== Segment start ==
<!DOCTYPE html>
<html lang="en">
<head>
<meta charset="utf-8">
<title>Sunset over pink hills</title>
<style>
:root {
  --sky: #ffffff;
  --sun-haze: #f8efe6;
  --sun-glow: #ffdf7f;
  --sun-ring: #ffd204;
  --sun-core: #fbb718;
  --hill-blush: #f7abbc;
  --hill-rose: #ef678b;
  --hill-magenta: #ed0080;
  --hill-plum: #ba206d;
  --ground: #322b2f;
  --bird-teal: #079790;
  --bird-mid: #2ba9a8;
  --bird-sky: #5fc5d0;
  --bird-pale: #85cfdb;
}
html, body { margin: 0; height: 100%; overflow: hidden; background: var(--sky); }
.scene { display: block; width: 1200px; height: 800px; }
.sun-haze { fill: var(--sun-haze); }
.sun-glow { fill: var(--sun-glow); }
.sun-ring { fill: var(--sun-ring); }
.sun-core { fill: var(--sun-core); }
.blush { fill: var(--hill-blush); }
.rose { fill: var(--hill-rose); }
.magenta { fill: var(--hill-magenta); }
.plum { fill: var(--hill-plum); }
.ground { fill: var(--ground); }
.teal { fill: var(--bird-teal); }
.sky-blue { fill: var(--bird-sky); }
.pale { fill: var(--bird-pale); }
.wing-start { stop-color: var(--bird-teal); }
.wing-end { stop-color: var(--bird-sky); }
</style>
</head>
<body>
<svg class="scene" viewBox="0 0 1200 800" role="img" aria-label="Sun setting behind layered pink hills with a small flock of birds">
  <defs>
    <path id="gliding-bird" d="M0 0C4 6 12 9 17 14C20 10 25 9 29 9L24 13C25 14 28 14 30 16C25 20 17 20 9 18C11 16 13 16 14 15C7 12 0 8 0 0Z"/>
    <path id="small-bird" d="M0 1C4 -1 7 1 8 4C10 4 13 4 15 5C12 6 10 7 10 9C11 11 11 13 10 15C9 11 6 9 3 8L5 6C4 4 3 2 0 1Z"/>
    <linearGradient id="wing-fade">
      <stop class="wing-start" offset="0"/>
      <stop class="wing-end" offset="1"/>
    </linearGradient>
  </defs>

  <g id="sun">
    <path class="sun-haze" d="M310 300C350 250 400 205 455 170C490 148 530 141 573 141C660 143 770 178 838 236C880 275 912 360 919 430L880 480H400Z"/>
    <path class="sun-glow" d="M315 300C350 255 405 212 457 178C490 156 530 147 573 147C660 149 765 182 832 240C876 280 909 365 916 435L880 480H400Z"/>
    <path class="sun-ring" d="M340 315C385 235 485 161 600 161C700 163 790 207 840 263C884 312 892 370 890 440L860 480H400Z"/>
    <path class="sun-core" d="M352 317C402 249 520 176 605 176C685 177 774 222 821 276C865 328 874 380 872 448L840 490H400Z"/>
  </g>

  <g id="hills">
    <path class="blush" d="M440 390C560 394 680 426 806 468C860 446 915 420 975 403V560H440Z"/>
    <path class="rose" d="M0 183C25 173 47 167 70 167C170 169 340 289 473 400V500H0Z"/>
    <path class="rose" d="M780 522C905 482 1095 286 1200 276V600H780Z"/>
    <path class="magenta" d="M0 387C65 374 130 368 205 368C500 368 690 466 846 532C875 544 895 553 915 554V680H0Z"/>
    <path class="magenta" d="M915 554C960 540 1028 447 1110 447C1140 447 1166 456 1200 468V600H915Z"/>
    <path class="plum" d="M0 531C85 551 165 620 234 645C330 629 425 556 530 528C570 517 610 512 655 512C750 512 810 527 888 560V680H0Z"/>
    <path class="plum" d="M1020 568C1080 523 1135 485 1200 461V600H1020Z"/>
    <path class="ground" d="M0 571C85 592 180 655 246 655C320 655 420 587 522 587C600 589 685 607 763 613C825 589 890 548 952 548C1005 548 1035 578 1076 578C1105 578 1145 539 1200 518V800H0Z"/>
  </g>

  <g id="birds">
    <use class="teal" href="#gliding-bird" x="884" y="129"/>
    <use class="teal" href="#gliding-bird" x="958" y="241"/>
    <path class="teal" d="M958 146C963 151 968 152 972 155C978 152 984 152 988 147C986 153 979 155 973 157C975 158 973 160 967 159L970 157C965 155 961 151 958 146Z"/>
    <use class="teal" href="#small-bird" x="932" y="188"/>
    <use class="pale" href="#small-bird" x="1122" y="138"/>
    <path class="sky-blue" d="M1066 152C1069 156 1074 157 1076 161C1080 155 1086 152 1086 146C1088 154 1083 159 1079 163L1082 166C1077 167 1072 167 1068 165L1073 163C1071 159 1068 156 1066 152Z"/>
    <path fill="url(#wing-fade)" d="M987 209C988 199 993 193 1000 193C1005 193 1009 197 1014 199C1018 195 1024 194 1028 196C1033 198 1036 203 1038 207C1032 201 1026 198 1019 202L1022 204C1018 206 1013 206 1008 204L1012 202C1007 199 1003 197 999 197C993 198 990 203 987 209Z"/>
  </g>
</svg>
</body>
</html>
== Segment end ==
== Segment start ==
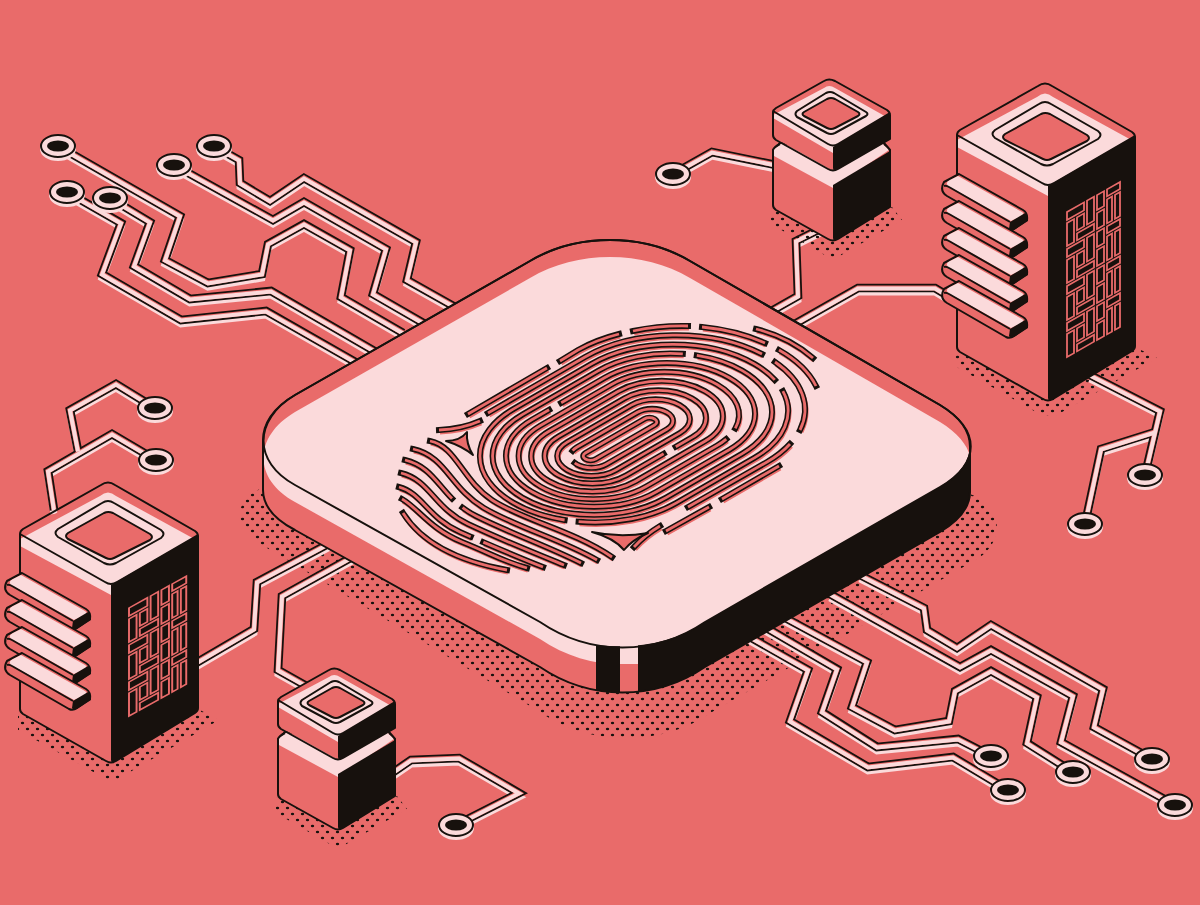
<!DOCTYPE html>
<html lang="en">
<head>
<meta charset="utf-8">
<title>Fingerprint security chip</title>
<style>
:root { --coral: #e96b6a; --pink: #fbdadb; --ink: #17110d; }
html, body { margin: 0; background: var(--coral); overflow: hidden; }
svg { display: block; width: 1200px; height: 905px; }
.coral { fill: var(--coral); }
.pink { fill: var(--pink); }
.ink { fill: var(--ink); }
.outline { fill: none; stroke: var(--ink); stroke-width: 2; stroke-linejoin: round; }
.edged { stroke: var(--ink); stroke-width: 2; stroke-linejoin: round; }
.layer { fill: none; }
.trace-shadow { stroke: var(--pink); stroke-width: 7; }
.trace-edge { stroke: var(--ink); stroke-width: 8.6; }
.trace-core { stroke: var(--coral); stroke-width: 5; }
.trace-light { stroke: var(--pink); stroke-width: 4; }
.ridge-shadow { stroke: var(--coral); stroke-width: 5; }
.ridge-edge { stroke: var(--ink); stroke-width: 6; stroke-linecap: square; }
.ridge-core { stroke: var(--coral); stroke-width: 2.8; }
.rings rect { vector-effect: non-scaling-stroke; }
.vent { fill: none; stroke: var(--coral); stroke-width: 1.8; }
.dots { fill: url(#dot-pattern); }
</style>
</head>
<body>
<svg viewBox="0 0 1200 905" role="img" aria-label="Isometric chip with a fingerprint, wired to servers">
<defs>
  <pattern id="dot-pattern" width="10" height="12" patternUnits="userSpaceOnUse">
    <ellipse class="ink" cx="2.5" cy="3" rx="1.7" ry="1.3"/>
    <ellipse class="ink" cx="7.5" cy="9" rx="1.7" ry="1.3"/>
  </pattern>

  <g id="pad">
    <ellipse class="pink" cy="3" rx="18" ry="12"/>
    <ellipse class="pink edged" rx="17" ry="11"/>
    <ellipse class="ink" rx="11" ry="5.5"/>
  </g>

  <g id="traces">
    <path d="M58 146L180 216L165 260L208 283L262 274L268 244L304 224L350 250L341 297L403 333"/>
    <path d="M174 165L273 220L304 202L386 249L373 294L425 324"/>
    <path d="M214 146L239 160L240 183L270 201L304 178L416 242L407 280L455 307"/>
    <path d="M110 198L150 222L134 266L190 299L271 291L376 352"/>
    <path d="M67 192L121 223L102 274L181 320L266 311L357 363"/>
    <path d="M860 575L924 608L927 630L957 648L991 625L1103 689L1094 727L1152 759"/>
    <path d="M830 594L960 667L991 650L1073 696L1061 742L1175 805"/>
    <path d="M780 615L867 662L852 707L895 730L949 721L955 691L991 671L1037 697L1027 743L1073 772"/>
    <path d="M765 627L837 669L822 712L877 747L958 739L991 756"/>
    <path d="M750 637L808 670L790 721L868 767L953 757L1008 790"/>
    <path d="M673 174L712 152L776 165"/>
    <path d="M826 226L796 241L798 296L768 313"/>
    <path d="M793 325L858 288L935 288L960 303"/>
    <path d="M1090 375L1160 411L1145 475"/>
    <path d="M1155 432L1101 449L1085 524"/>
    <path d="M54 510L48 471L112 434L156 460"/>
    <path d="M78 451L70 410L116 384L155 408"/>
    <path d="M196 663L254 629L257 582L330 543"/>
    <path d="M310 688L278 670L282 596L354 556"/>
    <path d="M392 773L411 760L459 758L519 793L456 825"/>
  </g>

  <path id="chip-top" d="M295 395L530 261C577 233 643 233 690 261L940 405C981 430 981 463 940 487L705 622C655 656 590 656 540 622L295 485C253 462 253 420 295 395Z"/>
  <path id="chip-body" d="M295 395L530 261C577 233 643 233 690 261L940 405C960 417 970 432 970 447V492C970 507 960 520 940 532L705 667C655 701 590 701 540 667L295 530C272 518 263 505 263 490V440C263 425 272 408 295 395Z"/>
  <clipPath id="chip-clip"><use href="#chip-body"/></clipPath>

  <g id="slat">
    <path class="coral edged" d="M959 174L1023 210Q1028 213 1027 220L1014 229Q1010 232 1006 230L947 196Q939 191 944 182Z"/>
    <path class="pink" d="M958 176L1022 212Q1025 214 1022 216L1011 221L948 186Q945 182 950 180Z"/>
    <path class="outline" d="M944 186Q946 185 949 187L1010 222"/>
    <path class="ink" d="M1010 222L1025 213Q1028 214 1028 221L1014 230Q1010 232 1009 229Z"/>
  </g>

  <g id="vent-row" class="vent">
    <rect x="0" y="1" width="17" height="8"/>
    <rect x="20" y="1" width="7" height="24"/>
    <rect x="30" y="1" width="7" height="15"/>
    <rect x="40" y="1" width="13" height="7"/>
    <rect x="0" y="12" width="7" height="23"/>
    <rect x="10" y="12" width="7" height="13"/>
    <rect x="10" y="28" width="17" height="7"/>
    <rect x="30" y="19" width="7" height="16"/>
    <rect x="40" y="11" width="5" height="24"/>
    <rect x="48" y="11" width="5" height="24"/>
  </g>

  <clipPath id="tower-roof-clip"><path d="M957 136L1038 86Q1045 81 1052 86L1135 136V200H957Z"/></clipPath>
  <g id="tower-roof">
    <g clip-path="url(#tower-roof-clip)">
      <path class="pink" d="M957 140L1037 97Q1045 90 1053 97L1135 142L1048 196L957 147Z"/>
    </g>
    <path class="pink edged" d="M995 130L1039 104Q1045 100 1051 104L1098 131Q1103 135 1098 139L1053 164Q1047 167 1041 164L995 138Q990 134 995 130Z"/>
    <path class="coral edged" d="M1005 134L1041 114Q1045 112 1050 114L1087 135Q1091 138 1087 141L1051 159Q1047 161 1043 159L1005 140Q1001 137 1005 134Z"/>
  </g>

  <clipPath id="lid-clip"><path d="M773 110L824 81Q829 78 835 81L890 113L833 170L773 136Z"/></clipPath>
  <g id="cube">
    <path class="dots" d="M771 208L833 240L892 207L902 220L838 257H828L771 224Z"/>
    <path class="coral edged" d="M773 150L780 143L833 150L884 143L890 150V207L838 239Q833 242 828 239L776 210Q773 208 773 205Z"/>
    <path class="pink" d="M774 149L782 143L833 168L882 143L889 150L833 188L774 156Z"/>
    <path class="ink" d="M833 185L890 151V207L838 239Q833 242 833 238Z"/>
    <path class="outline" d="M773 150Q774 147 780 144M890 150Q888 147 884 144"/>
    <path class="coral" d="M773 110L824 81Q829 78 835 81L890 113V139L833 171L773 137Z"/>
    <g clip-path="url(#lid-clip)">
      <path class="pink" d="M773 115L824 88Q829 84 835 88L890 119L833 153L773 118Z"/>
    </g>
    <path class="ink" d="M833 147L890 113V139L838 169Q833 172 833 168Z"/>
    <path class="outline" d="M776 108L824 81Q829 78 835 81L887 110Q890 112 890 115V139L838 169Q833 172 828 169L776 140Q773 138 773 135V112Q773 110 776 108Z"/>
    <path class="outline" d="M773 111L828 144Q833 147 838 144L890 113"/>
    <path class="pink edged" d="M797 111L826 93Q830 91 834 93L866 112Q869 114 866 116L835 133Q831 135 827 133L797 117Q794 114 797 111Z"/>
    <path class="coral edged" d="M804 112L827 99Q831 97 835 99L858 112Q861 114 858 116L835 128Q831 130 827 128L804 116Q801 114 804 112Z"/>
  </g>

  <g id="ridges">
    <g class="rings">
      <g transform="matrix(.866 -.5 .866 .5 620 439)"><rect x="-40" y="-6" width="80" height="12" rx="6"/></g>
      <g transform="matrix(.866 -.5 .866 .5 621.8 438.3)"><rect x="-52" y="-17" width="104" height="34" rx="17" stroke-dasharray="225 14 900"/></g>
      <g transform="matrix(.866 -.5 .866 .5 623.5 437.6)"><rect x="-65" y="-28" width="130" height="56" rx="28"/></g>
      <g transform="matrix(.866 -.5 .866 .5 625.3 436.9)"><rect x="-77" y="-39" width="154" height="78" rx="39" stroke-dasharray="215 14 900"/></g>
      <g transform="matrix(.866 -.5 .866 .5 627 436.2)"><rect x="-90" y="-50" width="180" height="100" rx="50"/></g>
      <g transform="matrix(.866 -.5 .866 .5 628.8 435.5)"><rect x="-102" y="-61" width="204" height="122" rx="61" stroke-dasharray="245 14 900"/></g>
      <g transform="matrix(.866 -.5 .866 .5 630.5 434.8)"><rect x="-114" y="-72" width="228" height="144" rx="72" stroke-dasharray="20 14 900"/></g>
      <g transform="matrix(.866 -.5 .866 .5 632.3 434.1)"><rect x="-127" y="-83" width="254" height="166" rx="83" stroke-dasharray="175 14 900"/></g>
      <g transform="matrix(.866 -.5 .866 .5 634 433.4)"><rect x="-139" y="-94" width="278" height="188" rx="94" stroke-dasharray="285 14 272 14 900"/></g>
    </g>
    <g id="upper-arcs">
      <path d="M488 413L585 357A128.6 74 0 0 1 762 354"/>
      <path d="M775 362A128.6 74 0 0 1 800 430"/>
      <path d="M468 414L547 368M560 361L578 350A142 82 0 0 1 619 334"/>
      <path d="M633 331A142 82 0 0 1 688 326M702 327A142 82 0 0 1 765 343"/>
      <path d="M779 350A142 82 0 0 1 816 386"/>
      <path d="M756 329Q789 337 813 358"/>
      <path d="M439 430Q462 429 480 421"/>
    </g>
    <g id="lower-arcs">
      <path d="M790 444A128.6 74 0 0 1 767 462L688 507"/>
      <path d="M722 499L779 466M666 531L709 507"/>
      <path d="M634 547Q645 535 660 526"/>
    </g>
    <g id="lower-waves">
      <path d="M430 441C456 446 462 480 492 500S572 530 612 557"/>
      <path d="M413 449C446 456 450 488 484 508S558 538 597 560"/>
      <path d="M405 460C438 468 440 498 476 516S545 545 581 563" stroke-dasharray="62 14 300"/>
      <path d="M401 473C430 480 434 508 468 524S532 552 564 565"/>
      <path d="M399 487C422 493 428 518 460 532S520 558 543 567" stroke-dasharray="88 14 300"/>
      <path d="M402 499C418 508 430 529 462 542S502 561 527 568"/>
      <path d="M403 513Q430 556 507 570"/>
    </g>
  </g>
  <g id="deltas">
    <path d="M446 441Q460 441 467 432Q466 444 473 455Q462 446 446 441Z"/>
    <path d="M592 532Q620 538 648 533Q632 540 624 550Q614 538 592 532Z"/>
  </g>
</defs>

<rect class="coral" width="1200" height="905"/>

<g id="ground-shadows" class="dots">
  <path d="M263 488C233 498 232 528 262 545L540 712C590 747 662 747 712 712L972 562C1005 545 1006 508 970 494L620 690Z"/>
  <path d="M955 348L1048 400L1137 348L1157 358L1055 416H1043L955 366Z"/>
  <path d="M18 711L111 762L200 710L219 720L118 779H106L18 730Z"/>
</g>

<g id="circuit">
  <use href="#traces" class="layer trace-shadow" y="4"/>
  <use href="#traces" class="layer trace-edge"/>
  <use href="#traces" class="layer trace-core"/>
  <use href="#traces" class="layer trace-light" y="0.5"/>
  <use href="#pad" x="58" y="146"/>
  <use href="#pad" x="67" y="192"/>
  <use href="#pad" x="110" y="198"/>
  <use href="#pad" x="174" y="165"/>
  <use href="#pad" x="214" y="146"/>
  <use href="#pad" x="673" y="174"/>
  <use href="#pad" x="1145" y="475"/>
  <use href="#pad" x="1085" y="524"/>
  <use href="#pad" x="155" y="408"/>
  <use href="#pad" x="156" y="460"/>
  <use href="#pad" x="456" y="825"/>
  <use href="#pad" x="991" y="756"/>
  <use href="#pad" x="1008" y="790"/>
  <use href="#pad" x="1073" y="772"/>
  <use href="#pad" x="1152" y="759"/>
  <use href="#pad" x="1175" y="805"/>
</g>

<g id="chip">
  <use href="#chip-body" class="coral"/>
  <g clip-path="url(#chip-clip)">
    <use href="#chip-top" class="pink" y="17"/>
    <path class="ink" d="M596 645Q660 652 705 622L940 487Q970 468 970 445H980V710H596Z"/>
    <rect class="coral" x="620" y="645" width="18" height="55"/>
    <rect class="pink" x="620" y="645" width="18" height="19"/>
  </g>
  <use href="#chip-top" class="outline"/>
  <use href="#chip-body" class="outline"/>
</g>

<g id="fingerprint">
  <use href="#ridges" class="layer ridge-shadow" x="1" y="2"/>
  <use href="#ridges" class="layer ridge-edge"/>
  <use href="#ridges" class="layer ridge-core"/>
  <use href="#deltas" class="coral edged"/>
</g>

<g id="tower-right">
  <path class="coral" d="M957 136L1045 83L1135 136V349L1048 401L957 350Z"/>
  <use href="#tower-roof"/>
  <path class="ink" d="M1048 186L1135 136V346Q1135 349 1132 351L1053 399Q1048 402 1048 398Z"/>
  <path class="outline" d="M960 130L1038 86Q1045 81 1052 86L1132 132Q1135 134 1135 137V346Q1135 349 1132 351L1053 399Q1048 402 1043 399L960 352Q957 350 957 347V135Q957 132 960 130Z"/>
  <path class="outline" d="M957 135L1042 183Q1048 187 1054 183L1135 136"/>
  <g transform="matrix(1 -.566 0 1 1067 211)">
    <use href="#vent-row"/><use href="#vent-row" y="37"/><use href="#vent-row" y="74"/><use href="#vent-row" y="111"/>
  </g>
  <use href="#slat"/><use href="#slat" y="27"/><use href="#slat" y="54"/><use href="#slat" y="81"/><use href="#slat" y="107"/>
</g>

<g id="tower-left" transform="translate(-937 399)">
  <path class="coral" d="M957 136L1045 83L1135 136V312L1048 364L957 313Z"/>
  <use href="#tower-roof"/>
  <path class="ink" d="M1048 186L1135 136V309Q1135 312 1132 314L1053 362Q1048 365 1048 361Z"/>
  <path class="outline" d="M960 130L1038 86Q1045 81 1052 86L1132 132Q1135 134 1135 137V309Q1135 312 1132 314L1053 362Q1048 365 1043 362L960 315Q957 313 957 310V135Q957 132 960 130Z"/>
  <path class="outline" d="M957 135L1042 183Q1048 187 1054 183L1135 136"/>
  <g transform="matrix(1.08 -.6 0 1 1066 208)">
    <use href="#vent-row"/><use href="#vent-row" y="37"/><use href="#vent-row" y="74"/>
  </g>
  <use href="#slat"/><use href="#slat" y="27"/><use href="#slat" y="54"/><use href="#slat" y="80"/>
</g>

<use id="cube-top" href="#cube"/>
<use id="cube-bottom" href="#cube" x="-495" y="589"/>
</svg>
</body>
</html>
== Segment end ==
=== TASK TO CARRY OUT ===
In the entries above, find the line with "var(--ink); stroke-width: 8.6;" and the line with "146L239 160L240 183L270", then set down exactly those two and every line between them, nothing else.

=== ANSWER BOX ===
.trace-edge { stroke: var(--ink); stroke-width: 8.6; }
.trace-core { stroke: var(--coral); stroke-width: 5; }
.trace-light { stroke: var(--pink); stroke-width: 4; }
.ridge-shadow { stroke: var(--coral); stroke-width: 5; }
.ridge-edge { stroke: var(--ink); stroke-width: 6; stroke-linecap: square; }
.ridge-core { stroke: var(--coral); stroke-width: 2.8; }
.rings rect { vector-effect: non-scaling-stroke; }
.vent { fill: none; stroke: var(--coral); stroke-width: 1.8; }
.dots { fill: url(#dot-pattern); }
</style>
</head>
<body>
<svg viewBox="0 0 1200 905" role="img" aria-label="Isometric chip with a fingerprint, wired to servers">
<defs>
  <pattern id="dot-pattern" width="10" height="12" patternUnits="userSpaceOnUse">
    <ellipse class="ink" cx="2.5" cy="3" rx="1.7" ry="1.3"/>
    <ellipse class="ink" cx="7.5" cy="9" rx="1.7" ry="1.3"/>
  </pattern>

  <g id="pad">
    <ellipse class="pink" cy="3" rx="18" ry="12"/>
    <ellipse class="pink edged" rx="17" ry="11"/>
    <ellipse class="ink" rx="11" ry="5.5"/>
  </g>

  <g id="traces">
    <path d="M58 146L180 216L165 260L208 283L262 274L268 244L304 224L350 250L341 297L403 333"/>
    <path d="M174 165L273 220L304 202L386 249L373 294L425 324"/>
    <path d="M214 146L239 160L240 183L270 201L304 178L416 242L407 280L455 307"/>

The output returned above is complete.